DATASET EXTRACT START

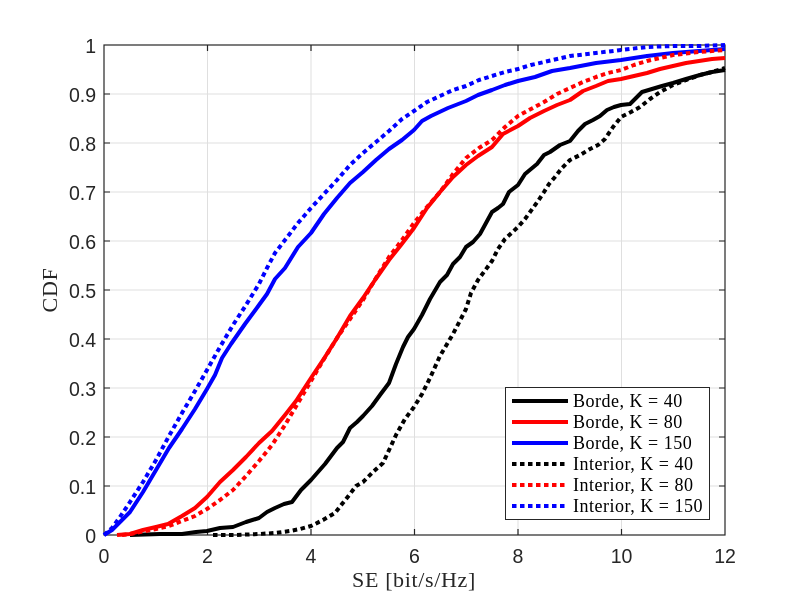
<!DOCTYPE html>
<html lang="es">
<head>
<meta charset="utf-8">
<title>CDF – SE [bit/s/Hz]</title>
<style>
:root {
  --paper: #fff;
  --axis: #262626;
  --grid: #dfdfdf;
  --k40: #000;
  --k80: #f00;
  --k150: #00f;
  --sans: "Liberation Sans", Arial, sans-serif;
  --serif: "Liberation Serif", "TeX Gyre Schola", serif;
}
* { box-sizing: border-box; margin: 0; padding: 0; }
html, body { width: 802px; height: 601px; overflow: hidden; background: var(--paper); }
.chart { position: relative; width: 802px; height: 601px; color: var(--axis); }
.plot { position: absolute; inset: 0; display: block; }
.grid { stroke: var(--grid); stroke-width: 1; }
.axes { stroke: var(--axis); stroke-width: 1.2; fill: none; }
.curve { fill: none; stroke-width: 4; stroke-linejoin: round; }
.k40 { stroke: var(--k40); }
.k80 { stroke: var(--k80); }
.k150 { stroke: var(--k150); }
.interior { stroke-dasharray: 4.5 3.5; }
.ticks { position: absolute; display: flex; justify-content: space-between; list-style: none; font: 19.5px/20px var(--sans); }
.ticks-y { left: 50px; top: 36px; width: 46px; height: 510px; flex-direction: column; text-align: right; }
.ticks-x { left: 84px; top: 546px; width: 661px; }
.ticks-x li { width: 40px; text-align: center; }
.axis-title { position: absolute; font: 22px/24px var(--serif); letter-spacing: .65px; text-align: center; white-space: nowrap; }
.title-x { left: 314px; top: 568px; width: 200px; }
.title-y { left: 0; top: 278px; width: 100px; transform: rotate(-90deg); }
.legend {
  position: absolute; left: 505px; top: 387px; width: 205px; height: 133px;
  display: grid; grid-template-rows: repeat(6, 1fr); padding: 2px 0 3px 6px;
  list-style: none; background: var(--paper); border: 1px solid var(--axis);
  font: 18px/20px var(--serif); letter-spacing: .5px; color: #000;
}
.legend li { display: flex; align-items: center; gap: 5px; white-space: nowrap; }
.legend svg { flex: none; display: block; }
</style>
</head>
<body>
<main class="chart">
  <svg class="plot" width="802" height="601" viewBox="0 0 802 601" role="img" aria-label="CDF, SE [bit/s/Hz]">
    <defs>
      <clipPath id="plot-area"><rect x="102" y="43" width="624" height="494"/></clipPath>
    </defs>
    <path class="grid" d="M207.5 45V535M311 45V535M414.5 45V535M518 45V535M621.5 45V535M104 94H725M104 143H725M104 192H725M104 241H725M104 290H725M104 339H725M104 388H725M104 437H725M104 486H725"/>
    <rect class="axes" x="104" y="45" width="621" height="490"/>
    <path class="axes" d="M207.5 535v-6M311 535v-6M414.5 535v-6M518 535v-6M621.5 535v-6M207.5 45v6M311 45v6M414.5 45v6M518 45v6M621.5 45v6"/>
    <path class="axes" d="M104 94h6M104 143h6M104 192h6M104 241h6M104 290h6M104 339h6M104 388h6M104 437h6M104 486h6M725 94h-6M725 143h-6M725 192h-6M725 241h-6M725 290h-6M725 339h-6M725 388h-6M725 437h-6M725 486h-6"/>
    <g clip-path="url(#plot-area)">
      <polyline class="curve k40" points="130,535 160,534 182,534 196,532 207,531 220,528 233,527 246,522 259,518 267,512 275,508 284,504 292,502 301,490 311,480 325,464 337,448 343,442 350,428 357,422 363,416 372,406 380,395 389,383 396,364 403,347 408,337 414,329 422,315 430,299 440,282 447,275 453,264 460,257 466,247 473,242 480,234 486,223 492,212 498,208 503,204 509,192 518,185 525,174 537,164 544,155 550,152 560,145 570,141 578,131 585,124 593,120 600,116 607,110 614,107 621,105 630,104 636,98 642,92 652,89 662,86 673,83 686,79 700,75 712,72 725,70"/>
      <polyline class="curve k80" points="117,535 130,534 143,530 156,527 168,524 182,516 195,508 207,497 220,482 233,470 246,457 259,443 272,431 285,415 296,401 311,378 325,357 337,338 350,316 363,298 375,280 389,260 401,245 414,228 427,208 440,192 453,177 466,165 478,156 492,147 503,134 518,126 530,118 544,111 557,105 570,100 583,91 596,86 608,81 621,79 634,76 647,73 660,69 673,66 686,63 699,61 712,59 725,58"/>
      <polyline class="curve k150" points="104,535 112,530 121,521 130,512 143,492 156,470 169,448 182,429 195,409 207,389 215,375 222,358 231,344 245,324 259,305 267,294 275,279 285,268 298,247 311,233 324,214 337,198 350,183 363,172 376,160 389,149 402,140 414,130 422,121 431,116 448,108 466,101 478,95 492,90 505,85 518,81 535,77 552,71 570,68 596,63 621,60 647,56 673,53 699,51 725,49"/>
      <polyline class="curve k40 interior" points="213,535 236,535 259,534 275,533 290,531 300,529 311,526 323,520 335,513 342,504 350,494 356,486 363,482 374,471 383,463 390,448 396,435 405,419 414,407 422,394 430,378 440,356 453,334 466,309 471,293 478,280 492,261 498,249 505,239 518,227 525,219 533,208 538,201 544,192 549,184 555,177 562,168 570,160 580,155 590,149 598,145 605,139 613,127 621,117 631,112 640,107 650,99 660,92 673,85 686,80 700,75 712,72 725,68"/>
      <polyline class="curve k80 interior" points="122,535 130,534 156,529 169,526 182,521 195,516 207,509 220,500 233,490 246,476 259,461 272,445 285,425 298,403 311,381 324,359 337,338 350,319 363,300 376,278 389,257 402,240 414,223 427,207 440,192 453,174 466,158 479,148 492,140 505,127 518,116 531,109 544,102 557,94 570,88 583,82 596,77 608,73 621,70 634,65 647,61 660,58 673,55 699,52 725,50"/>
      <polyline class="curve k150 interior" points="104,535 112,528 120,517 130,502 143,482 156,460 169,436 182,413 195,391 207,370 220,347 233,325 246,305 259,284 267,268 275,253 285,240 298,223 311,208 324,194 337,180 350,165 363,153 376,142 389,131 402,119 414,111 427,102 440,96 453,90 466,86 479,80 492,76 505,72 518,69 531,65 544,62 570,56 596,53 621,50 647,47 673,46 699,46 725,45"/>
    </g>
  </svg>

  <ul class="ticks ticks-y">
    <li>1</li><li>0.9</li><li>0.8</li><li>0.7</li><li>0.6</li><li>0.5</li><li>0.4</li><li>0.3</li><li>0.2</li><li>0.1</li><li>0</li>
  </ul>
  <ul class="ticks ticks-x">
    <li>0</li><li>2</li><li>4</li><li>6</li><li>8</li><li>10</li><li>12</li>
  </ul>
  <p class="axis-title title-x">SE [bit/s/Hz]</p>
  <p class="axis-title title-y">CDF</p>

  <ul class="legend">
    <li><svg width="56" height="6"><line class="curve k40" x1="0" y1="3" x2="56" y2="3"/></svg>Borde, K = 40</li>
    <li><svg width="56" height="6"><line class="curve k80" x1="0" y1="3" x2="56" y2="3"/></svg>Borde, K = 80</li>
    <li><svg width="56" height="6"><line class="curve k150" x1="0" y1="3" x2="56" y2="3"/></svg>Borde, K = 150</li>
    <li><svg width="56" height="6"><line class="curve k40 interior" x1="0" y1="3" x2="56" y2="3"/></svg>Interior, K = 40</li>
    <li><svg width="56" height="6"><line class="curve k80 interior" x1="0" y1="3" x2="56" y2="3"/></svg>Interior, K = 80</li>
    <li><svg width="56" height="6"><line class="curve k150 interior" x1="0" y1="3" x2="56" y2="3"/></svg>Interior, K = 150</li>
  </ul>
</main>
</body>
</html>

DATASET EXTRACT END

ABOUT THIS TASK: Scan the data for the word "left" and copy every line where it shows up.

YOUR SOLUTION:
.ticks-y { left: 50px; top: 36px; width: 46px; height: 510px; flex-direction: column; text-align: right; }
.ticks-x { left: 84px; top: 546px; width: 661px; }
.title-x { left: 314px; top: 568px; width: 200px; }
.title-y { left: 0; top: 278px; width: 100px; transform: rotate(-90deg); }
  position: absolute; left: 505px; top: 387px; width: 205px; height: 133px;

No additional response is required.